TASK TO COMPLETE: Please copy each line of the listing below in which the word "fill" appears.

*** DATASET RECORDS ***

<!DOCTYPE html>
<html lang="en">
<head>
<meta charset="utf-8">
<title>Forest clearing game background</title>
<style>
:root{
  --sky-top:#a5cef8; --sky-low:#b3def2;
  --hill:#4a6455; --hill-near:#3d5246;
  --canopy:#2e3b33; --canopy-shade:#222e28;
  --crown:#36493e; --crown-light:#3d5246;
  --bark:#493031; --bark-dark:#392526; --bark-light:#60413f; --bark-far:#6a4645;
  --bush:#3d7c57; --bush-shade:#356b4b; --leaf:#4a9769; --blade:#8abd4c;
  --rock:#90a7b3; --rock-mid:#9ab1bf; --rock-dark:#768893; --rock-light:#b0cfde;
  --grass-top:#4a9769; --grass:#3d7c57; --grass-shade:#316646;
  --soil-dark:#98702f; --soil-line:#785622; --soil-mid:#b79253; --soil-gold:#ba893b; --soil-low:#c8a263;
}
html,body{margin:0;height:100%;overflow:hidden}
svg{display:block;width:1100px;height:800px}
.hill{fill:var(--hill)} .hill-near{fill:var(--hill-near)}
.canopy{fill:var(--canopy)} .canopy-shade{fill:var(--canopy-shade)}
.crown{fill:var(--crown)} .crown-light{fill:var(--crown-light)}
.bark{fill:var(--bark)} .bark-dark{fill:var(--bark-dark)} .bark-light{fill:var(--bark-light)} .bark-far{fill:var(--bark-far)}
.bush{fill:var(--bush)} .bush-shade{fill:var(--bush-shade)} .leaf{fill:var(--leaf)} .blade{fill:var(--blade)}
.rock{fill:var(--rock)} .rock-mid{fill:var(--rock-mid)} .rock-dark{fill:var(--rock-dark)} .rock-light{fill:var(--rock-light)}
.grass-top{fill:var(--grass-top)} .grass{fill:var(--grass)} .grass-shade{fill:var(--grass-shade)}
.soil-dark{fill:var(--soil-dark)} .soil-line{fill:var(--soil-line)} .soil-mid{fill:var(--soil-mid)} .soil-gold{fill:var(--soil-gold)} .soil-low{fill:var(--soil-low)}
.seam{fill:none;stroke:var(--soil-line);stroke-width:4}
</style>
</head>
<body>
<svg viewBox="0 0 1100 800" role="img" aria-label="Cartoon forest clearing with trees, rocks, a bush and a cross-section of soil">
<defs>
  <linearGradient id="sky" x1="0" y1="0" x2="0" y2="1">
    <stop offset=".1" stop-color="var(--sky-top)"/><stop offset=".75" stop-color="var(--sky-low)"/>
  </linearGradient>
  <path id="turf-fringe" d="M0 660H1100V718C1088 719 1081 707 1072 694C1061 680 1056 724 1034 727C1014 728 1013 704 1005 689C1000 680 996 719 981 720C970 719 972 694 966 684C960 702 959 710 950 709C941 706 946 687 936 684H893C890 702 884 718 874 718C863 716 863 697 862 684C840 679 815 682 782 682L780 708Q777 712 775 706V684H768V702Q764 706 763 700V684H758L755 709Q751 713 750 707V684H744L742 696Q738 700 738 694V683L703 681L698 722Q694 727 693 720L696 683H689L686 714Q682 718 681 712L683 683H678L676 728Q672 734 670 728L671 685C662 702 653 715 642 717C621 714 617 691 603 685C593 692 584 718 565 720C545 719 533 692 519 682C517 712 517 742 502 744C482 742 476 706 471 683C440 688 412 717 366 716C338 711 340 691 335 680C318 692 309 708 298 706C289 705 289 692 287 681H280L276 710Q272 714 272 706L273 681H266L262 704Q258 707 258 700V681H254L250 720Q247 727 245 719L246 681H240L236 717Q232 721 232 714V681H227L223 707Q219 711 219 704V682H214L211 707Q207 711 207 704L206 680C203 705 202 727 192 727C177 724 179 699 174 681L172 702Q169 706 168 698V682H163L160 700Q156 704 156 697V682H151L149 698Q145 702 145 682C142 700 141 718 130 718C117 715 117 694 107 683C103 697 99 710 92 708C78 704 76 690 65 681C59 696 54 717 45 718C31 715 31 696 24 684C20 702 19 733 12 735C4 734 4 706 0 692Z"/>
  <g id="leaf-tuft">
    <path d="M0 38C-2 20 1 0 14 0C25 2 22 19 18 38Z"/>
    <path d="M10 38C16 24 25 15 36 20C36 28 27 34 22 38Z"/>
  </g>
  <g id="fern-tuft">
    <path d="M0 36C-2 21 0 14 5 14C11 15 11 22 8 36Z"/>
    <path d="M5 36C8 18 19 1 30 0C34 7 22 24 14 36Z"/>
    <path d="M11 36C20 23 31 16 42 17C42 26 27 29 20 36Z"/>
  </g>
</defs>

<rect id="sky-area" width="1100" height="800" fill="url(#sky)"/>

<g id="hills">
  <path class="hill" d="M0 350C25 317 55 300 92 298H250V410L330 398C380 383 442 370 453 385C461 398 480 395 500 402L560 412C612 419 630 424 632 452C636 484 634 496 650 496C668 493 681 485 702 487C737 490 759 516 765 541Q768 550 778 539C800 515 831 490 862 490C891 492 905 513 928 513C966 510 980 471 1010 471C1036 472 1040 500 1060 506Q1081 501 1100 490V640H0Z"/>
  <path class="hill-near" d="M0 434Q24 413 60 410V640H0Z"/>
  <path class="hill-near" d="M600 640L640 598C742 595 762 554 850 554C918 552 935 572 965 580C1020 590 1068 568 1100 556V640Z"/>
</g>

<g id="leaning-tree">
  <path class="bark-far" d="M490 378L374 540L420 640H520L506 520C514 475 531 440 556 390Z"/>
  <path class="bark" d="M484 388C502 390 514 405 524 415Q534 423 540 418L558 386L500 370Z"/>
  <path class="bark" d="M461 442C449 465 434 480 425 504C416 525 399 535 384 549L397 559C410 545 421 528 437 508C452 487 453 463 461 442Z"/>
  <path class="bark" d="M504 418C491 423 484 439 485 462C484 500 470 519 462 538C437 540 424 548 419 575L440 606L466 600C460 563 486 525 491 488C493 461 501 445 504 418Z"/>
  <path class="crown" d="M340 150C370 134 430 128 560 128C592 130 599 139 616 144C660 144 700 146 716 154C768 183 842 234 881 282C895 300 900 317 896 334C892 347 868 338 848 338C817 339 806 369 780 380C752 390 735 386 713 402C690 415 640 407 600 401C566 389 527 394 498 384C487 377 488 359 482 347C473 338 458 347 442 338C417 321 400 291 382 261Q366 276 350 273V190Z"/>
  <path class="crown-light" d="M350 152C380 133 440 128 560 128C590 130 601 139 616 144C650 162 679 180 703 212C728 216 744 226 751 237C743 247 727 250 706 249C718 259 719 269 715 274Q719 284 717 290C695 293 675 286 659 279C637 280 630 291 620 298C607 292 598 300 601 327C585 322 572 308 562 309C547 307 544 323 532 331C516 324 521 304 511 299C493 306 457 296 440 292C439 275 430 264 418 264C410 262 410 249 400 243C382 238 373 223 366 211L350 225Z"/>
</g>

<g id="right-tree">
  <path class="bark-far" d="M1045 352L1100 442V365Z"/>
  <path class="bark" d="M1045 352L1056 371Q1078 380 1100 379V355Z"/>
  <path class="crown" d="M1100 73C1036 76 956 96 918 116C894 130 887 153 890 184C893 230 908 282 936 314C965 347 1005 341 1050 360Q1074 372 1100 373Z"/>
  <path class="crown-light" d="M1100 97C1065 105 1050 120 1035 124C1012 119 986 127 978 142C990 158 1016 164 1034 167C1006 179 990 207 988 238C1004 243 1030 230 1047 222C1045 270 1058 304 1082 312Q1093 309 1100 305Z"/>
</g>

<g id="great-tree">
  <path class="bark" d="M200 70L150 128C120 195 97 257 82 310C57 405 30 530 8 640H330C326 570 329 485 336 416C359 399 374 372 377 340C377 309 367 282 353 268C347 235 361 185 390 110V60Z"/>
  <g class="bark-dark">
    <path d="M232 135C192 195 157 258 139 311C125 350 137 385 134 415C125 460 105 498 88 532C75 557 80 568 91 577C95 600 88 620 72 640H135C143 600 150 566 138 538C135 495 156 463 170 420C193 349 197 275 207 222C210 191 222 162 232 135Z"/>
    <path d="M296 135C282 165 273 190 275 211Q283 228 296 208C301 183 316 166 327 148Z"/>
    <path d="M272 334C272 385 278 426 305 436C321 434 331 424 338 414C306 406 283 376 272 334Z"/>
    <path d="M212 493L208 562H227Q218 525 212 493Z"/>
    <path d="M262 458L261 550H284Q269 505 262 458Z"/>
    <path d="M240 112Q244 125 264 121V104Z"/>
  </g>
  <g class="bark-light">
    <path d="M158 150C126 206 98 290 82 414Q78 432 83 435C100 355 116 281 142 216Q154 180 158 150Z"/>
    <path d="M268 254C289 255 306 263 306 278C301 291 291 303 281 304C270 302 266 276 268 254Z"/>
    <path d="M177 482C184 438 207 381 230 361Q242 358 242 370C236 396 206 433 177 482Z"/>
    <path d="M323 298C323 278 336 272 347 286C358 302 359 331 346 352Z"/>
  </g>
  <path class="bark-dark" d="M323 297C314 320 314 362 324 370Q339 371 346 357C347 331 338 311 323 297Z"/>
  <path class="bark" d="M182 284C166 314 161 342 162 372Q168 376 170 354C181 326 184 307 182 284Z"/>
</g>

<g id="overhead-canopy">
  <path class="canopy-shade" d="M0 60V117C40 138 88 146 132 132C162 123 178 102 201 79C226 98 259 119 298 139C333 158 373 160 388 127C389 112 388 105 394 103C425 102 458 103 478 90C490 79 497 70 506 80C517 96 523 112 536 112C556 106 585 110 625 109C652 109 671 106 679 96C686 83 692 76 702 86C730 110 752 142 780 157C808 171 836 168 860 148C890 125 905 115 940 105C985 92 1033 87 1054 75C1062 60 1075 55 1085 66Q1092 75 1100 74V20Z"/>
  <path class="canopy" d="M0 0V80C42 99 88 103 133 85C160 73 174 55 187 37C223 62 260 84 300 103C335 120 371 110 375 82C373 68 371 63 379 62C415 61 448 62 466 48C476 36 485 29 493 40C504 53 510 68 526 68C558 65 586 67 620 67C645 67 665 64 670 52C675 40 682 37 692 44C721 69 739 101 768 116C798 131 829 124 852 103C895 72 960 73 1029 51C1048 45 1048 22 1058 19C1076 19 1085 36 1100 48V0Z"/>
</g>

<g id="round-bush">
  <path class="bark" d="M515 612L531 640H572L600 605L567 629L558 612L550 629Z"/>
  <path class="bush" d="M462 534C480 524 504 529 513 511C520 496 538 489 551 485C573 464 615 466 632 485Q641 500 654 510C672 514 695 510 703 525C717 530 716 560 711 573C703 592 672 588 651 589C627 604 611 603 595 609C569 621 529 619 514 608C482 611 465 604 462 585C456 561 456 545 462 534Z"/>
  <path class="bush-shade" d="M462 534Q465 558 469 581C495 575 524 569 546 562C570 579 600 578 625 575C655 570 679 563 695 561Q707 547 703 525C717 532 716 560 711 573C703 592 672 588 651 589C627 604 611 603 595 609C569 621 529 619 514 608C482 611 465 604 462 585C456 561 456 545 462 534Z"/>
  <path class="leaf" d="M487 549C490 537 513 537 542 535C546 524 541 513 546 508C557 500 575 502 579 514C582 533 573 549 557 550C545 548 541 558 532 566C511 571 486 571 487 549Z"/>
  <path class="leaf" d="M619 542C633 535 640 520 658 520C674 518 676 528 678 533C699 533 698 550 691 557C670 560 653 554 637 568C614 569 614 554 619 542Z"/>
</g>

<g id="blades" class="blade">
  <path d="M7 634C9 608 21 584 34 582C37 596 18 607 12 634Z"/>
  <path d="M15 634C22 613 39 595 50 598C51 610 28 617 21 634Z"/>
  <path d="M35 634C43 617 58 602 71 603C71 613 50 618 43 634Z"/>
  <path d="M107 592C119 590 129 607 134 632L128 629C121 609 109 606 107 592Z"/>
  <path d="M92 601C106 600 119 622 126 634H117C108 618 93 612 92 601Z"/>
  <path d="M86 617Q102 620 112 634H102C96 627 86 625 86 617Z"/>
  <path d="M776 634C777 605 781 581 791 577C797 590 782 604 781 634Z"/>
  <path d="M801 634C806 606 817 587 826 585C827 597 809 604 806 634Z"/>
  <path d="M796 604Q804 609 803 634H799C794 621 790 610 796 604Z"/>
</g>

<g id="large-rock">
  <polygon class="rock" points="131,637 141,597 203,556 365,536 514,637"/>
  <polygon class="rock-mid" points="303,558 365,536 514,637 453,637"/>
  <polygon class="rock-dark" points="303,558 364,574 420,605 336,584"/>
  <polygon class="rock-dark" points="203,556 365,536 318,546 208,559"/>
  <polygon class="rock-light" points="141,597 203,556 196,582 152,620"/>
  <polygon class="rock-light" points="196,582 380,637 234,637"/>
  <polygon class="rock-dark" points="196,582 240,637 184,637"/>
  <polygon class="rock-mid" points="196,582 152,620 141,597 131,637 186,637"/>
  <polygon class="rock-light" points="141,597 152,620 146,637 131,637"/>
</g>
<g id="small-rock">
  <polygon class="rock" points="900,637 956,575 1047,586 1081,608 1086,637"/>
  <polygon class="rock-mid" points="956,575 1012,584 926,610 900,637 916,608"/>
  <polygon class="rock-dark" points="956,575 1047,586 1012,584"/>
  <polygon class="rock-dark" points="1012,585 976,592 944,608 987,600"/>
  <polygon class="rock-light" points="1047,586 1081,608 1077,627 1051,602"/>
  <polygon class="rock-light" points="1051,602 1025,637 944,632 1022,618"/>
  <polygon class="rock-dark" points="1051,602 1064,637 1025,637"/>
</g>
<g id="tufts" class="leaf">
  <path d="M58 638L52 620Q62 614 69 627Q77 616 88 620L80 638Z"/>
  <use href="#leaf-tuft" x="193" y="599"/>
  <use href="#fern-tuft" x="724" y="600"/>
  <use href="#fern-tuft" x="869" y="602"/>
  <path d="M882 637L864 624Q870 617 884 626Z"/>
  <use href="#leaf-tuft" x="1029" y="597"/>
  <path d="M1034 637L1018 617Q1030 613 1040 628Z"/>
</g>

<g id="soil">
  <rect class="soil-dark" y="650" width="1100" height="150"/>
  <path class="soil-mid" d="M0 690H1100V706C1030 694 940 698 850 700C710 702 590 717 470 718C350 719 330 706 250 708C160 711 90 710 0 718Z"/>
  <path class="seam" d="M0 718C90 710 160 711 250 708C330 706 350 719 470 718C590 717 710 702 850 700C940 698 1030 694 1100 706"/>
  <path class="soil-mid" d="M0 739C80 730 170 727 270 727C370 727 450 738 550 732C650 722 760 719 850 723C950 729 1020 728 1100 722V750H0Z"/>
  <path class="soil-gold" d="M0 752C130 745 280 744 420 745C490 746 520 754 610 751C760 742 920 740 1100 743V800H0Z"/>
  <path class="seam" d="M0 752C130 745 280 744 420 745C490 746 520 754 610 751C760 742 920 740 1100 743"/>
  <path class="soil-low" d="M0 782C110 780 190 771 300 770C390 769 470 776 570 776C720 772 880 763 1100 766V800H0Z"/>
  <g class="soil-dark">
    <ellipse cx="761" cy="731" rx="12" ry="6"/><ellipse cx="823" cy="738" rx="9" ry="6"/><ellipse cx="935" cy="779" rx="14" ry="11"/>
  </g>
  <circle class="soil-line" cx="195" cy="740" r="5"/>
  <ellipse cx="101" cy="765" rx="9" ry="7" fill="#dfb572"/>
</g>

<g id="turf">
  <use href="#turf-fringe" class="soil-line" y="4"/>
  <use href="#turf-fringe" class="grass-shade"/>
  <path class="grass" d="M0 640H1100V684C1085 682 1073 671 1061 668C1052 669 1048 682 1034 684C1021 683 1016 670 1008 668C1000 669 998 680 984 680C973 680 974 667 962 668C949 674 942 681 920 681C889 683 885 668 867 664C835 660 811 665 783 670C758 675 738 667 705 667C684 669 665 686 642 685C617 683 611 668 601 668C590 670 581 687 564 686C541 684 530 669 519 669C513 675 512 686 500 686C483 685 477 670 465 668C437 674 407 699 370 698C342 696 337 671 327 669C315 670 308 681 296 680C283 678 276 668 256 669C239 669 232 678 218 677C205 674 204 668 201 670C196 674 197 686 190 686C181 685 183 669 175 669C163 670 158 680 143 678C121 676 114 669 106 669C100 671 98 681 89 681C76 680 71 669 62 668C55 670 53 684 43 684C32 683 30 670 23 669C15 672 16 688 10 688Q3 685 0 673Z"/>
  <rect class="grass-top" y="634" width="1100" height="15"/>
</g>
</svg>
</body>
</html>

*** End of DATASET RECORDS ***

ANSWER SECTION:
.hill{fill:var(--hill)} .hill-near{fill:var(--hill-near)}
.canopy{fill:var(--canopy)} .canopy-shade{fill:var(--canopy-shade)}
.crown{fill:var(--crown)} .crown-light{fill:var(--crown-light)}
.bark{fill:var(--bark)} .bark-dark{fill:var(--bark-dark)} .bark-light{fill:var(--bark-light)} .bark-far{fill:var(--bark-far)}
.bush{fill:var(--bush)} .bush-shade{fill:var(--bush-shade)} .leaf{fill:var(--leaf)} .blade{fill:var(--blade)}
.rock{fill:var(--rock)} .rock-mid{fill:var(--rock-mid)} .rock-dark{fill:var(--rock-dark)} .rock-light{fill:var(--rock-light)}
.grass-top{fill:var(--grass-top)} .grass{fill:var(--grass)} .grass-shade{fill:var(--grass-shade)}
.soil-dark{fill:var(--soil-dark)} .soil-line{fill:var(--soil-line)} .soil-mid{fill:var(--soil-mid)} .soil-gold{fill:var(--soil-gold)} .soil-low{fill:var(--soil-low)}
.seam{fill:none;stroke:var(--soil-line);stroke-width:4}
<rect id="sky-area" width="1100" height="800" fill="url(#sky)"/>
  <ellipse cx="101" cy="765" rx="9" ry="7" fill="#dfb572"/>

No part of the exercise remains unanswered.